━━ Record set

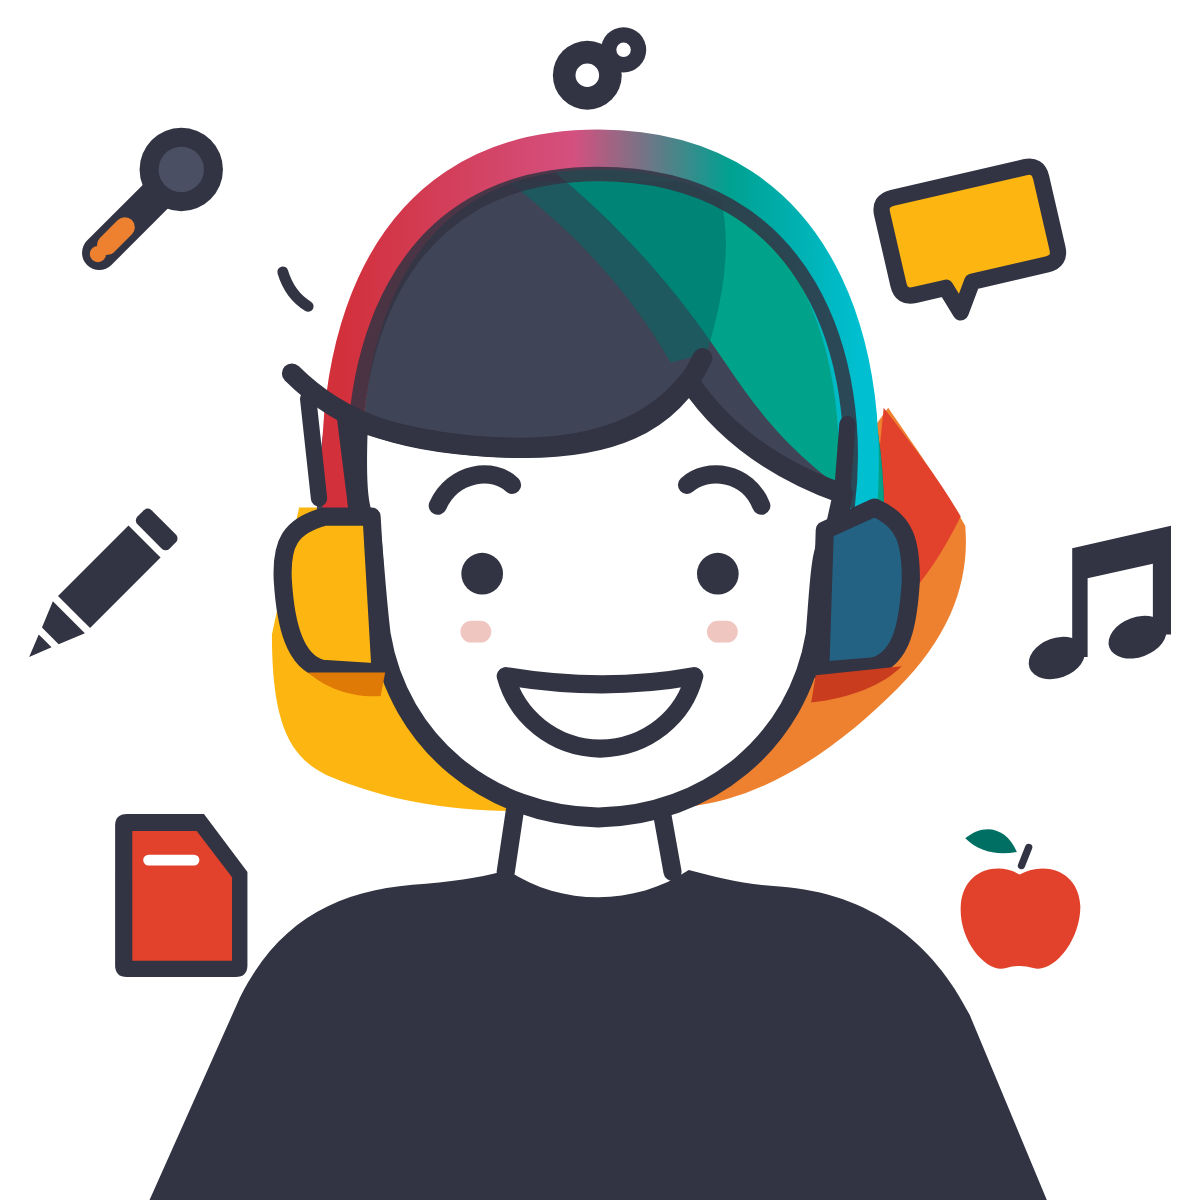
<!DOCTYPE html>
<html lang="en">
<head>
<meta charset="utf-8">
<title>Listener with headphones</title>
<style>
  :root {
    --ink: #323443;
    --ink-soft: #4a4f63;
    --hair-dark: #404457;
    --hair-teal: #00a389;
    --hair-teal-deep: #006b66;
    --amber: #fdb611;
    --amber-deep: #df7a07;
    --orange: #ee8130;
    --tomato: #e2422b;
    --tomato-deep: #c93c1e;
    --cup-blue: #246283;
    --band-red: #d2303b;
    --band-pink: #d4507f;
    --band-teal: #00a190;
    --band-cyan: #00bfd0;
    --cheek: #f0c6c0;
    --paper: #ffffff;
    --leaf: #006f63;
  }
  html, body { margin: 0; padding: 0; overflow: hidden; background: var(--paper); }
  .canvas { width: 1200px; height: 1200px; display: block; }
</style>
</head>
<body>
<svg class="canvas" viewBox="0 0 1324 1324" xmlns="http://www.w3.org/2000/svg" role="img" aria-label="Smiling person wearing headphones surrounded by media icons">
  <defs>
    <linearGradient id="band-gradient" x1="0" y1="0" x2="1" y2="0">
      <stop offset="0" stop-color="var(--band-red)"/>
      <stop offset="0.45" stop-color="var(--band-pink)"/>
      <stop offset="0.75" stop-color="var(--band-teal)"/>
      <stop offset="1" stop-color="var(--band-cyan)"/>
    </linearGradient>
    <clipPath id="hair-clip">
      <path d="M350,600 C340,330 480,175 660,175 C850,175 985,330 975,600 Z"/>
    </clipPath>
  </defs>

  <!-- hair falling behind -->
  <g class="hair-back">
    <path d="M330,560 L300,700 C300,800 320,835 360,855 C430,885 500,895 580,895 L600,760 L420,560 Z" fill="var(--amber)"/>
    <path d="M760,890 C850,880 930,820 990,760 C1050,700 1070,640 1065,580 C1030,520 1000,480 980,450 L900,560 L840,800 Z" fill="var(--orange)"/>
    <path d="M975,450 C1010,495 1040,535 1060,570 C1040,610 1020,640 1000,660 L960,600 Z" fill="var(--tomato)"/>
  </g>

  <!-- hair dome -->
  <g class="hair-top" clip-path="url(#hair-clip)">
    <rect x="330" y="160" width="680" height="460" fill="var(--hair-dark)"/>
    <path d="M600,180 C700,260 760,340 800,400 C840,460 880,510 960,560 L1000,560 L1000,160 Z" fill="var(--hair-teal)"/>
    <path d="M560,200 C640,260 700,330 740,400 L780,390 C800,320 810,260 790,200 Z" fill="var(--hair-teal-deep)" opacity="0.55"/>
  </g>

  <!-- headphone band -->
  <path class="headphone-band" d="M382,605 C360,420 400,165 660,165 C920,165 970,420 940,605" fill="none" stroke="url(#band-gradient)" stroke-width="44" stroke-linecap="round"/>
  <path d="M392,560 C380,400 430,192 660,192 C895,192 955,400 935,560" fill="none" stroke="var(--ink)" stroke-width="16" opacity="0.85"/>

  <!-- face -->
  <path class="face" d="M395,465 C450,485 520,495 580,494 C660,492 720,470 760,420 C800,480 860,520 930,545 L920,590 C905,600 905,640 900,700 C880,820 780,900 660,902 C540,900 440,820 420,700 C413,640 412,600 408,580 C395,570 392,540 395,465 Z" fill="var(--paper)" stroke="var(--ink)" stroke-width="22" stroke-linejoin="round"/>
  <path class="fringe" d="M322,412 C380,470 450,490 560,494 C670,498 740,470 775,395" fill="none" stroke="var(--ink)" stroke-width="22" stroke-linecap="round"/>
  <path d="M340,440 L352,550 M380,455 L395,575" fill="none" stroke="var(--ink)" stroke-width="18" stroke-linecap="round"/>
  <path d="M935,468 L925,600" fill="none" stroke="var(--ink)" stroke-width="18" stroke-linecap="round"/>

  <!-- ear cups -->
  <path class="cup-left" d="M358,570 C320,580 310,600 312,640 C315,690 325,730 355,738 L420,742 L410,570 Z" fill="var(--amber)" stroke="var(--ink)" stroke-width="20" stroke-linejoin="round"/>
  <path d="M340,742 C360,760 390,770 420,768 L425,742 Z" fill="var(--amber-deep)"/>
  <path class="cup-right" d="M965,560 C1000,575 1005,600 1005,640 C1002,690 995,725 965,735 L905,740 L910,585 Z" fill="var(--cup-blue)" stroke="var(--ink)" stroke-width="20" stroke-linejoin="round"/>
  <path d="M900,745 L895,775 C940,770 975,755 995,735 Z" fill="var(--tomato-deep)"/>

  <!-- features -->
  <g class="features" fill="none" stroke="var(--ink)" stroke-width="20" stroke-linecap="round">
    <path d="M483,558 C500,520 545,515 565,535"/>
    <path d="M758,535 C780,515 825,520 840,558"/>
  </g>
  <circle cx="532" cy="633" r="23" fill="var(--ink)"/>
  <circle cx="792" cy="633" r="23" fill="var(--ink)"/>
  <rect x="508" y="685" width="34" height="24" rx="12" fill="var(--cheek)"/>
  <rect x="780" y="685" width="34" height="24" rx="12" fill="var(--cheek)"/>
  <path class="smile" d="M558,746 C630,758 700,758 766,746 C755,790 715,825 662,826 C610,825 570,790 558,746 Z" fill="var(--paper)" stroke="var(--ink)" stroke-width="20" stroke-linejoin="round"/>

  <!-- neck and shirt -->
  <path class="shirt" d="M165,1324 L265,1100 C310,1010 380,980 470,975 C510,972 540,966 560,960 C620,1000 700,1000 760,960 C790,968 820,976 860,978 C960,985 1030,1040 1070,1120 L1155,1324 Z" fill="var(--ink)"/>
  <path d="M568,895 L558,962 M730,895 L742,962" stroke="var(--ink)" stroke-width="20" stroke-linecap="round"/>

  <!-- floating icons -->
  <g class="dots" fill="var(--ink)">
    <circle cx="648" cy="83" r="38"/><circle cx="648" cy="83" r="13" fill="var(--paper)"/>
    <circle cx="688" cy="55" r="25"/><circle cx="688" cy="55" r="8" fill="var(--paper)"/>
  </g>

  <g class="microphone">
    <path d="M312,300 C318,320 330,332 340,338" fill="none" stroke="var(--ink)" stroke-width="12" stroke-linecap="round"/>
    <g transform="rotate(45 200 187)">
      <rect x="182" y="200" width="38" height="135" rx="19" fill="var(--ink)"/>
      <rect x="190" y="265" width="22" height="50" rx="11" fill="var(--orange)"/>
      <circle cx="201" cy="318" r="9" fill="var(--orange)"/>
    </g>
    <circle cx="200" cy="187" r="46" fill="var(--ink)"/>
    <circle cx="200" cy="187" r="25" fill="var(--ink-soft)"/>
  </g>

  <g class="pencil" transform="rotate(45 105 652)">
    <rect x="80" y="545" width="50" height="22" rx="6" fill="var(--ink)"/>
    <rect x="80" y="575" width="50" height="110" fill="var(--ink)"/>
    <path d="M80,693 L130,693 L118,722 L92,722 Z" fill="var(--ink)"/>
    <path d="M95,730 L115,730 L105,755 Z" fill="var(--ink)"/>
  </g>

  <g class="speech-bubble" transform="rotate(-13 1070 255)">
    <path d="M995,200 L1145,200 Q1160,200 1160,215 L1160,295 Q1160,310 1145,310 L1060,310 L1040,340 L1030,310 L995,310 Q980,310 980,295 L980,215 Q980,200 995,200 Z" fill="var(--amber)" stroke="var(--ink)" stroke-width="18" stroke-linejoin="round"/>
  </g>

  <g class="music-note" fill="var(--ink)">
    <path d="M1183,605 L1292,580 L1292,700 L1272,700 L1272,622 L1200,638 L1200,725 L1183,725 Z"/>
    <ellipse cx="1166" cy="726" rx="32" ry="22" transform="rotate(-20 1166 726)"/>
    <ellipse cx="1255" cy="703" rx="33" ry="22" transform="rotate(-20 1255 703)"/>
  </g>

  <g class="book">
    <path d="M140,898 L225,898 L273,962 L273,1065 Q273,1078 260,1078 L140,1078 Q127,1078 127,1065 L127,911 Q127,898 140,898 Z" fill="var(--ink)"/>
    <path d="M146,917 L217,917 L256,968 L256,1060 L146,1060 Z" fill="var(--tomato)"/>
    <rect x="158" y="943" width="62" height="12" rx="6" fill="var(--paper)"/>
  </g>

  <g class="apple">
    <path d="M1125,965 C1100,950 1062,960 1060,1000 C1058,1040 1090,1075 1110,1068 C1120,1065 1130,1065 1140,1068 C1160,1075 1192,1040 1192,1000 C1190,960 1152,950 1125,965 Z" fill="var(--tomato)"/>
    <path d="M1135,935 L1127,955" stroke="var(--ink)" stroke-width="8" stroke-linecap="round"/>
    <path d="M1065,925 C1085,908 1110,912 1122,940 C1100,944 1080,940 1065,925 Z" fill="var(--leaf)"/>
  </g>
</svg>
</body>
</html>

━━━━

- **Goal of the exercise**:
Repeat verbatim the lines between the start of the data and the line containing "--tomato: #e2422b;", both ends included, omitting all pictures.

- **Task result**:
<!DOCTYPE html>
<html lang="en">
<head>
<meta charset="utf-8">
<title>Listener with headphones</title>
<style>
  :root {
    --ink: #323443;
    --ink-soft: #4a4f63;
    --hair-dark: #404457;
    --hair-teal: #00a389;
    --hair-teal-deep: #006b66;
    --amber: #fdb611;
    --amber-deep: #df7a07;
    --orange: #ee8130;
    --tomato: #e2422b;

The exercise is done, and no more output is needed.